### Problem details
Scan the records below for the line with "342L401 332 410" and the line with "248L473 242 479". Repeat those two lines and every line between them exactly, and nothing else.

### Exercise data
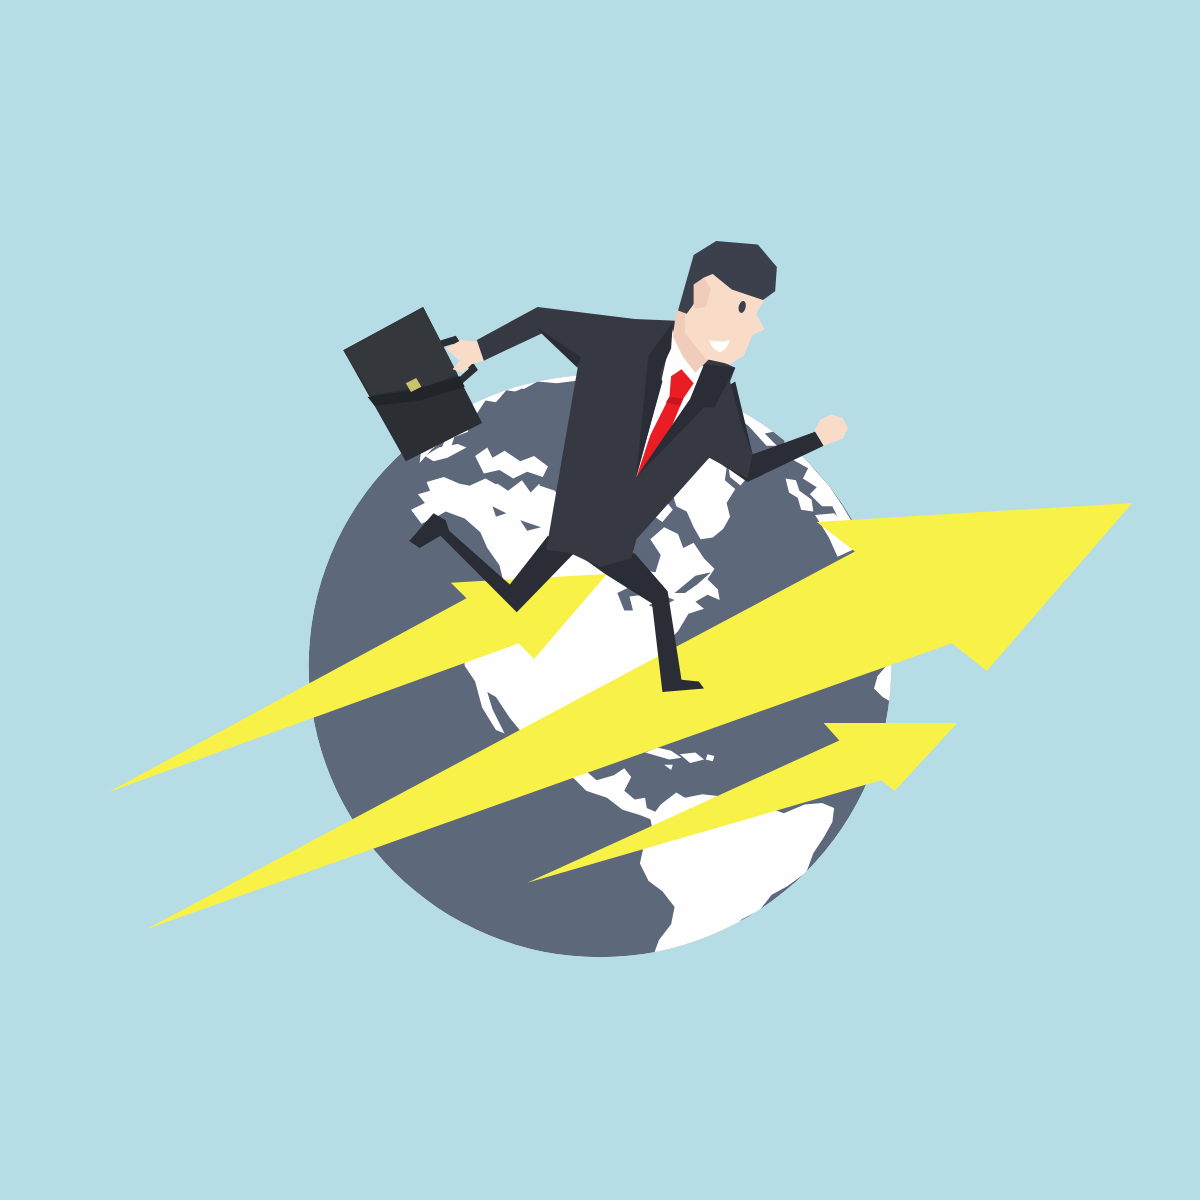
<!DOCTYPE html>
<html lang="en">
<head>
<meta charset="utf-8">
<title>Global growth illustration</title>
<style>
:root{
  --sky:#b6dce6; --ocean:#5d687a; --land:#fefefe; --arrow:#f7f148;
  --suit:#363842; --suit-dark:#2b2d36; --hair:#3b404c;
  --skin:#f9dcc8; --skin-shade:#f0cdbb; --tie:#ea1c24; --tie-dark:#c9141d;
  --case:#2b2e33; --case-light:#34383d; --case-dark:#212429; --clasp:#c9c46a;
}
html,body{margin:0;width:1200px;height:1200px;overflow:hidden;background:var(--sky)}
.artwork{display:block;width:1200px;height:1200px}
.ocean{fill:var(--ocean)}
.land{fill:var(--land)}
.water{fill:var(--ocean)}
.arrows{fill:var(--arrow)}
.suit{fill:var(--suit)}
.suit-dark{fill:var(--suit-dark)}
.hair{fill:var(--hair)}
.skin{fill:var(--skin)}
.skin-shade{fill:var(--skin-shade)}
.white{fill:var(--land)}
.tie{fill:var(--tie)}
.tie-dark{fill:var(--tie-dark)}
.case{fill:var(--case)}
.case-light{fill:var(--case-light)}
.case-dark{fill:var(--case-dark)}
.handle{fill:none;stroke:var(--case);stroke-width:4;stroke-linejoin:miter}
.clasp{fill:var(--clasp)}
</style>
</head>
<body>
<svg class="artwork" viewBox="0 0 692 692" role="img" aria-label="A businessman with a briefcase runs along rising yellow arrows in front of a globe">
  <defs>
    <clipPath id="globe-edge"><circle cx="346" cy="384" r="168"/></clipPath>
  </defs>

  <g id="globe" clip-path="url(#globe-edge)">
    <circle class="ocean" cx="346" cy="384" r="168"/>
    <g class="land">
      <path id="north-america" d="M237 294L245 290 241 285 248 283 246 278 256 275 265 279 276 281 287 279 293 283 301 277 306 284 311 279 314 290 322 294 332 289 346 296 353 305 349 315 356 323 364 318 372 329 378 330 381 320 375 311 383 304 391 308 394 316 400 313 406 322 412 328 408 334 414 340 415 346 408 343 401 347 406 351 397 354 391 364 384 371 385 382 378 390 375 401 368 408 371 421 366 424 360 412 348 414 337 418 331 430 335 442 344 450 354 447 360 443 364 448 360 456 366 461 372 460 373 466 382 470 379 474 369 470 359 467 350 460 338 456 331 449 322 446 308 431 294 414 286 402 281 399 284 409 291 423 286 421 278 408 274 393 268 384 267 372 271 358 282 349 291 338 288 326 281 316 277 307 268 299 257 295 250 299 243 302Z"/>
      <path id="south-america" d="M375 472L381 464 390 457 395 460 405 458 414 459 422 462 431 467 441 465 452 469 464 464 474 463 481 466 480 474 475 483 469 492 465 503 454 511 445 516 438 525 428 530 421 537 411 539 404 544 394 547 387 553 376 553 380 542 387 533 389 523 382 514 374 508 369 498 371 489 377 482Z"/>
      <path id="south-atlantic-rim" d="M414 538L430 530 449 519 463 506 456 519 440 530 421 540Z"/>
      <path id="greenland" d="M387 282L394 273 401 265 410 263 419 270 418 277 424 282 419 290 421 298 417 305 411 310 404 311 400 304 396 295 390 292Z"/>
      <path id="canadian-isles" d="M274 263L281 258 284 264 291 260 300 266 308 263 316 269 313 275 304 272 296 276 288 271 279 273ZM303 288L311 280 320 283 324 290 317 294 308 294ZM371 281L381 285 388 294 382 301 373 295 366 288ZM271 280L280 276 289 281 282 286Z"/>
      <path id="iceland" d="M419 263L427 267 432 274 427 280 421 275Z"/>
      <path id="siberia" d="M260 239L277 229 295 222 314 217 338 215 337 219 321 221 310 220 299 226 292 225 286 232 280 231 274 240 268 243 270 249 262 252 260 258 253 262 257 253 249 259 242 267 243 258 252 249Z"/>
      <path id="bering-rim" d="M245 263L253 258 264 256 269 258 258 264 250 266Z"/>
      <path id="scandinavia" d="M424 229L437 240 446 249 441 250 448 257 442 257 432 246 427 242Z"/>
      <path id="europe" d="M452 254L461 261 470 271 478 280 486 292 492 302 484 300 480 292 474 292 467 285 471 281 463 276 466 270 457 265Z"/>
      <path id="britain" d="M453 276L459 277 461 283 468 288 469 295 462 294 460 287 455 284Z"/>
      <path id="iberia" d="M470 297L481 296 490 304 494 316 483 321 478 310Z"/>
      <path id="africa" d="M516 383L511 384 506 390 504 397 509 402 516 406Z"/>
      <path id="caribbean" d="M372 434L379 431 387 433 393 437 386 438 379 436ZM392 435L401 434 406 438 398 440ZM408 435L412 436 411 439 407 438ZM383 441L388 441 387 444Z"/>
    </g>
    <g class="water">
      <path id="great-lakes" d="M356 342L364 338 371 343 363 344 365 352 360 352ZM374 349L384 344 389 346 379 351Z"/>
      <path id="northern-lakes" d="M284 292L292 296 286 298ZM300 300L312 304 304 306ZM318 309L325 317 321 320Z"/>
      <path id="st-lawrence" d="M389 342L401 332 410 330 402 337 395 342Z"/>
      <path id="arctic-inlet" d="M290 229L301 224 307 226 297 230Z"/>
    </g>
  </g>

  <g id="growth-arrows" class="arrows">
    <path d="M62 457L269 345 260 336 350 331 308 380 299 371Z"/>
    <path d="M84 536L493 318 471 301 653 290 569 387 549 371Z"/>
    <path d="M304 509L484 427 475 417 552 417 516 456 508 450Z"/>
  </g>

  <g id="businessman">
    <g id="briefcase">
      <path class="handle" d="M252 199L262 196 273 213 265 220"/>
      <path class="case" d="M198 202L244 177 278 244 234 266Z"/>
      <path class="case-light" d="M198 202L244 177 264 216 248 222 214 228Z"/>
      <path class="case-dark" d="M212 229L238 225 265 217 268 223 242 231 216 234Z"/>
      <path class="clasp" d="M234 221L240 218 243 223 237 226Z"/>
    </g>
    <path id="hand-with-case" class="skin" d="M257 201L266 196 275 197 279 208 272 210 267 215 261 213 265 208Z"/>

    <g id="legs">
      <path class="suit-dark" d="M316 309L332 318 298 353 254 309 242 316 236 312 250 296 257 300 259 306 294 337Z"/>
      <path class="suit-dark" d="M328 316L366 319 385 341 393 392 403 393 406 397 382 399 376 348 349 331Z"/>
    </g>

    <path id="far-arm" class="suit-dark" d="M414 226L424 220 434 262 470 249 475 257 431 278 408 262Z"/>
    <path id="fist" class="skin" d="M470 248L473 242 479 239 486 241 489 247 486 253 475 257Z"/>

    <path id="jacket" class="suit" d="M275 196L310 177 366 184 390 185 402 202 424 212 421 220 428 246 434 262 431 276 409 264 367 311 364 322 346 327 329 319 315 317 334 207 313 192 279 208Z"/>
    <path id="arm-fold" class="suit-dark" d="M310 189L335 206 333 212 313 193Z"/>

    <g id="shirt-and-tie">
      <path class="white" d="M388 190L396 207 406 211 402 225 367 275 379 230Z"/>
      <path class="tie" d="M387 217L393 213 400 221 394 230 384 254 367 275 375 251 386 229Z"/>
      <path class="tie-dark" d="M386 229L394 230 392 234 384 232Z"/>
    </g>
    <path class="suit-dark" d="M388 186L387 201 380 216 382 220 367 274 374 205Z"/>
    <path class="suit-dark" d="M406 210L424 212 412 235 406 235 367 275 398 230Z"/>

    <g id="head">
      <path class="skin-shade" d="M390 179L403 174 410 206 401 215 394 206 388 194Z"/>
      <path class="skin" d="M401 161L415 154 443 169 436 181 441 190 434 193 429 205 421 210 407 207 395 192 395 180Z"/>
      <path class="hair" d="M391 179L400 147 413 139 437 141 448 154 447 168 440 173 422 167 411 158 406 160 401 164 401 174 396 181Z"/>
      <path class="skin-shade" d="M400 164L406 160 410 167 407 177 400 178Z"/>
      <ellipse class="hair" cx="428" cy="177" rx="2" ry="3.5" transform="rotate(14 428 177)"/>
      <path class="white" d="M409 196Q415 198 421 196Q419 202 415 203Q410 201 409 196Z"/>
    </g>
  </g>
</svg>
</body>
</html>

### Solution to the problem
      <path id="st-lawrence" d="M389 342L401 332 410 330 402 337 395 342Z"/>
      <path id="arctic-inlet" d="M290 229L301 224 307 226 297 230Z"/>
    </g>
  </g>

  <g id="growth-arrows" class="arrows">
    <path d="M62 457L269 345 260 336 350 331 308 380 299 371Z"/>
    <path d="M84 536L493 318 471 301 653 290 569 387 549 371Z"/>
    <path d="M304 509L484 427 475 417 552 417 516 456 508 450Z"/>
  </g>

  <g id="businessman">
    <g id="briefcase">
      <path class="handle" d="M252 199L262 196 273 213 265 220"/>
      <path class="case" d="M198 202L244 177 278 244 234 266Z"/>
      <path class="case-light" d="M198 202L244 177 264 216 248 222 214 228Z"/>
      <path class="case-dark" d="M212 229L238 225 265 217 268 223 242 231 216 234Z"/>
      <path class="clasp" d="M234 221L240 218 243 223 237 226Z"/>
    </g>
    <path id="hand-with-case" class="skin" d="M257 201L266 196 275 197 279 208 272 210 267 215 261 213 265 208Z"/>

    <g id="legs">
      <path class="suit-dark" d="M316 309L332 318 298 353 254 309 242 316 236 312 250 296 257 300 259 306 294 337Z"/>
      <path class="suit-dark" d="M328 316L366 319 385 341 393 392 403 393 406 397 382 399 376 348 349 331Z"/>
    </g>

    <path id="far-arm" class="suit-dark" d="M414 226L424 220 434 262 470 249 475 257 431 278 408 262Z"/>
    <path id="fist" class="skin" d="M470 248L473 242 479 239 486 241 489 247 486 253 475 257Z"/>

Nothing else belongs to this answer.